  • Employees: Any restructuring programme can be difficult for employees. Maintaining open communications and respecting the need for consultation is the basic requirement. In successful turnarounds, employees are often deeply engaged in designing and developing solutions. Demonstrating a supportive, flexible employee base can often support the sale process.
  • Structuring: Understanding how to structure the business for the proposed acquisition can add significant value. Where possible, asset sales may be preferred, enabling buyers to move forward with limited liabilities. However, impacts on customers, employees and other stakeholders need to be considered.
  • Off balance sheet assets: In the course of selling a distressed business, additional attention is often given to communicating the value of items that may not be fully valued in the financial statements. Brands, intellectual property and historic tax losses are all examples of items that may be of significant value to a purchaser. Highlighting these aspects can make an acquisition more appealing.

“These eight focus areas can help to sell a distressed business and are important in reaching a successful outcome, but it should be noted that it will remain a challenging process,” Wainwright explains. 

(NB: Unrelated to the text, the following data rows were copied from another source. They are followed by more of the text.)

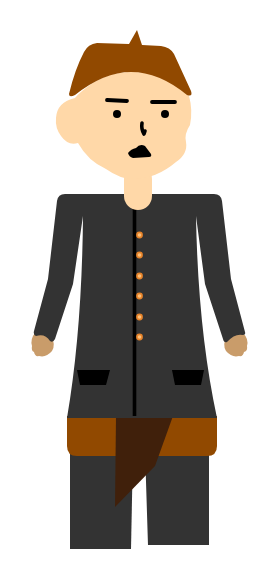
<!DOCTYPE html>
<html lang="en">
<head>
<meta charset="utf-8">
<title>Man in traditional jacket</title>
<style>
:root {
  --paper: #ffffff;
  --skin: #ffd8a8;
  --hand: #c99c6a;
  --cloth: #333333;
  --brown: #914900;
  --sash: #40200b;
  --ink: #000000;
  --button: #e8842a;
  --button-shine: #ffc078;
}
html, body { margin: 0; background: var(--paper); overflow: hidden; }
svg { display: block; width: 279px; height: 581px; }
.skin { fill: var(--skin); }
.hand { fill: var(--hand); }
.cloth { fill: var(--cloth); }
.brown { fill: var(--brown); }
.sash { fill: var(--sash); }
.ink { fill: var(--ink); }
.line { fill: none; stroke: var(--ink); stroke-linecap: round; stroke-linejoin: round; }
.button-rim { fill: var(--button); }
.button-shine { fill: var(--button-shine); }
</style>
</head>
<body>
<svg viewBox="0 0 279 581" role="img" aria-label="Standing man in a brown headcloth and dark buttoned jacket">
  <defs>
    <g id="button">
      <circle class="button-rim" r="3.4"/>
      <circle class="button-shine" r="1.8"/>
    </g>
  </defs>

  <g id="trousers" class="cloth">
    <polygon points="70,450 133,450 131,549 70,549"/>
    <polygon points="145,450 209,450 209,545 148,545"/>
  </g>

  <g id="waistcloth">
    <path class="brown" d="M67 416H217V446Q217 456 207 456H77Q67 456 67 446Z"/>
    <path class="sash" d="M116 416H173L155 466L115 507Z"/>
  </g>

  <g id="hands" class="hand">
    <path d="M35 333Q44 331 51 337Q56 344 52 351Q46 358 39 356Q35 357 34 352Q31 351 32 346Q30 339 35 333Z"/>
    <path d="M243 333Q234 331 227 337Q222 344 226 351Q232 358 239 356Q243 357 244 352Q248 351 247 346Q249 339 243 333Z"/>
  </g>

  <g id="jacket">
    <path class="cloth" d="M65 194H214Q221 194 222 201L231 279L245 332Q246 335 243 335Q235 333 227 342Q224 343 223 339L205 284L196 216Q198 330 217 418H67Q82 330 83 216L73 284L55 339Q53 343 50 341Q45 333 36 336Q33 335 34 331L48 279L57 201Q58 194 65 194Z"/>
    <path class="line" stroke-width="3.6" style="stroke-linecap:butt" d="M134.500 205V416"/>
    <polygon class="ink" points="77,370 110,370 106,385 80,385"/>
    <polygon class="ink" points="172,370 204,370 201,385 175,385"/>
    <use href="#button" x="139.500" y="235"/>
    <use href="#button" x="139.500" y="255"/>
    <use href="#button" x="139.500" y="276"/>
    <use href="#button" x="139.500" y="296"/>
    <use href="#button" x="139.500" y="317"/>
    <use href="#button" x="139.500" y="337"/>
  </g>

  <g id="head">
    <rect class="skin" x="124" y="165" width="28" height="45" rx="14"/>
    <path class="skin" d="M75 98C90 82 108 72 132 72C158 72 178 82 189 96Q193 110 190 125Q184 134 186 142Q188 154 176 162Q156 179 133 179Q120 179 106 169Q88 161 78 143Q68 146 61 136Q55 128 56 118Q57 102 75 98Z"/>
    <path class="brown" d="M69 94Q75 69 84 52Q88 44 97 43L129 44L137 30L142 45L161 46Q170 47 174 54L191 91Q193 97 187 95Q159 72 131 72Q104 72 75 95Q69 98 69 94Z"/>
  </g>

  <g id="face">
    <path class="line" stroke-width="3.800" d="M107 100L127 101M152 102H175"/>
    <circle class="ink" cx="117" cy="114" r="4"/>
    <circle class="ink" cx="165" cy="114" r="4"/>
    <path class="line" stroke-width="3.600" d="M142 123Q141 129 144 134L145 131"/>
    <path class="ink" d="M128 153Q131 149 136 148Q140 143 145 146L151 154Q152 157 149 157L133 158Q129 157 128 153Z"/>
  </g>
</svg>
</body>
</html>
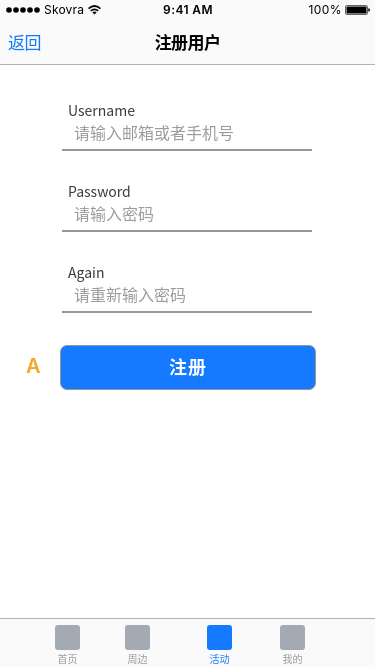
<!DOCTYPE html>
<html lang="zh-CN">
<head>
<meta charset="utf-8">
<title>注册用户</title>
<style>
:root {
  --blue: #157aff;
  --link: #0f79fb;
  --orange: #f5a623;
  --bar: #fafafa;
  --rule: #b2b2b2;
  --line: #979797;
  --hint: #9b9b9b;
  --label: #3a3a3a;
  --tab-icon: #a3aab4;
  --tab-text: #999;
}
* { box-sizing: border-box; margin: 0; padding: 0; }
body {
  width: 375px;
  height: 667px;
  overflow: hidden;
  background: #fff;
  color: #000;
  font-family: "Noto Sans CJK SC", "Noto Sans", sans-serif;
}
.screen { width: 375px; height: 667px; display: flex; flex-direction: column; overflow: hidden; }
a { text-decoration: none; }

.top { height: 65px; background: var(--bar); border-bottom: 1px solid var(--rule); }
.status {
  height: 20px;
  padding: 0 5px 0 6px;
  display: grid;
  grid-template-columns: 1fr auto 1fr;
  align-items: center;
  font: 12px/20px Inter, sans-serif;
}
.carrier { display: flex; align-items: center; gap: 4px; letter-spacing: 0.2px; }
.clock { font-weight: 600; letter-spacing: 0.4px; }
.power { display: flex; align-items: center; justify-content: flex-end; gap: 3px; letter-spacing: 0.4px; }
.status svg { display: block; flex: none; }
.nav {
  height: 44px;
  padding: 0 8px;
  display: grid;
  grid-template-columns: 1fr auto 1fr;
  align-items: center;
  font-size: 17px;
  line-height: 44px;
  letter-spacing: -0.6px;
}
.back { color: var(--link); }
.nav h1 { font-size: 17px; font-weight: 700; }

.content { flex: 1; padding: 35px 59px 0 62px; }
.fields { display: flex; flex-direction: column; gap: 30px; width: 250px; }
.field { height: 51px; border-bottom: 2px solid var(--line); }
.field-label { padding-left: 6px; font-size: 14px; line-height: 20px; color: var(--label); }
.field-hint { padding-left: 12px; font-size: 16px; line-height: 25px; color: var(--hint); }

.action { display: flex; align-items: center; margin: 32px 0 0 -36px; height: 45px; }
.marker { width: 34px; font: 600 20px/24px Inter, sans-serif; color: var(--orange); position: relative; top: -2px; }
.register {
  width: 256px;
  height: 45px;
  flex: none;
  border: 1px solid var(--line);
  border-radius: 7px;
  background: var(--blue);
  color: #fff;
  font-size: 18px;
  font-weight: 700;
  line-height: 41px;
  letter-spacing: 1px;
  text-align: center;
}

.tabs {
  height: 49px;
  padding: 6px 0 0 55px;
  display: flex;
  background: var(--bar);
  border-top: 1px solid var(--rule);
}
.tab { width: 25px; margin-right: 45px; color: var(--tab-text); font-size: 10px; line-height: 18px; text-align: center; white-space: nowrap; }
.tab:nth-child(2) { margin-right: 57px; }
.tab:nth-child(3) { margin-right: 48px; }
.tab:last-child { margin-right: 0; }
.tab-icon { display: block; width: 25px; height: 25px; border-radius: 3px; background: var(--tab-icon); }
.tab.active { color: var(--blue); }
.tab.active .tab-icon { background: var(--blue); }
</style>
</head>
<body>
<div class="screen">
  <header class="top">
    <div class="status">
      <div class="carrier">
        <svg width="34" height="6" aria-hidden="true">
          <defs><circle id="dot" cx="3" cy="3" r="2.8"/></defs>
          <use href="#dot"/><use href="#dot" x="7"/><use href="#dot" x="14"/><use href="#dot" x="21"/><use href="#dot" x="28"/>
        </svg>
        <span>Skovra</span>
        <svg width="13" height="10" viewBox="0 0 13 10" fill="none" stroke="#000" stroke-width="1.7" aria-hidden="true">
          <path d="M0.6 3.6Q6.5 -1.6 12.4 3.6"/>
          <path d="M2.8 5.9Q6.5 2.7 10.2 5.9"/>
          <path d="M4.3 7.3Q6.5 5.6 8.7 7.3L6.5 9.6Z" fill="#000" stroke="none"/>
        </svg>
      </div>
      <span class="clock">9:41 AM</span>
      <div class="power">
        <span>100%</span>
        <svg width="25" height="10" viewBox="0 0 25 10" aria-hidden="true">
          <rect x="0.5" y="0.5" width="22" height="9" rx="1.5" fill="none" stroke="#000" stroke-width="0.6"/>
          <rect x="1.5" y="1.5" width="20" height="7" rx="0.5"/>
          <path d="M23.3 3.2Q25 3.5 25 5T23.3 6.8Z"/>
        </svg>
      </div>
    </div>
    <nav class="nav">
      <a class="back" href="#">返回</a>
      <h1>注册用户</h1>
    </nav>
  </header>

  <main class="content">
    <div class="fields">
      <div class="field">
        <p class="field-label">Username</p>
        <p class="field-hint">请输入邮箱或者手机号</p>
      </div>
      <div class="field">
        <p class="field-label">Password</p>
        <p class="field-hint">请输入密码</p>
      </div>
      <div class="field">
        <p class="field-label">Again</p>
        <p class="field-hint">请重新输入密码</p>
      </div>
    </div>
    <div class="action">
      <span class="marker">A</span>
      <a class="register" href="#">注册</a>
    </div>
  </main>

  <nav class="tabs">
    <a class="tab" href="#"><span class="tab-icon"></span>首页</a>
    <a class="tab" href="#"><span class="tab-icon"></span>周边</a>
    <a class="tab active" href="#"><span class="tab-icon"></span>活动</a>
    <a class="tab" href="#"><span class="tab-icon"></span>我的</a>
  </nav>
</div>
</body>
</html>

With recent studies indicating that the valuation of distressed business is trending north. With increased appetite from buyers who are accustomed to taking on these situations, it is likely that more distressed deals will be seen in the coming months. “Preparing management teams as best as possible for delivering these will be key to ensuring these businesses can pass on to new owners who can hopefully drive the restructuring required to see these succeed,” Wainwright added.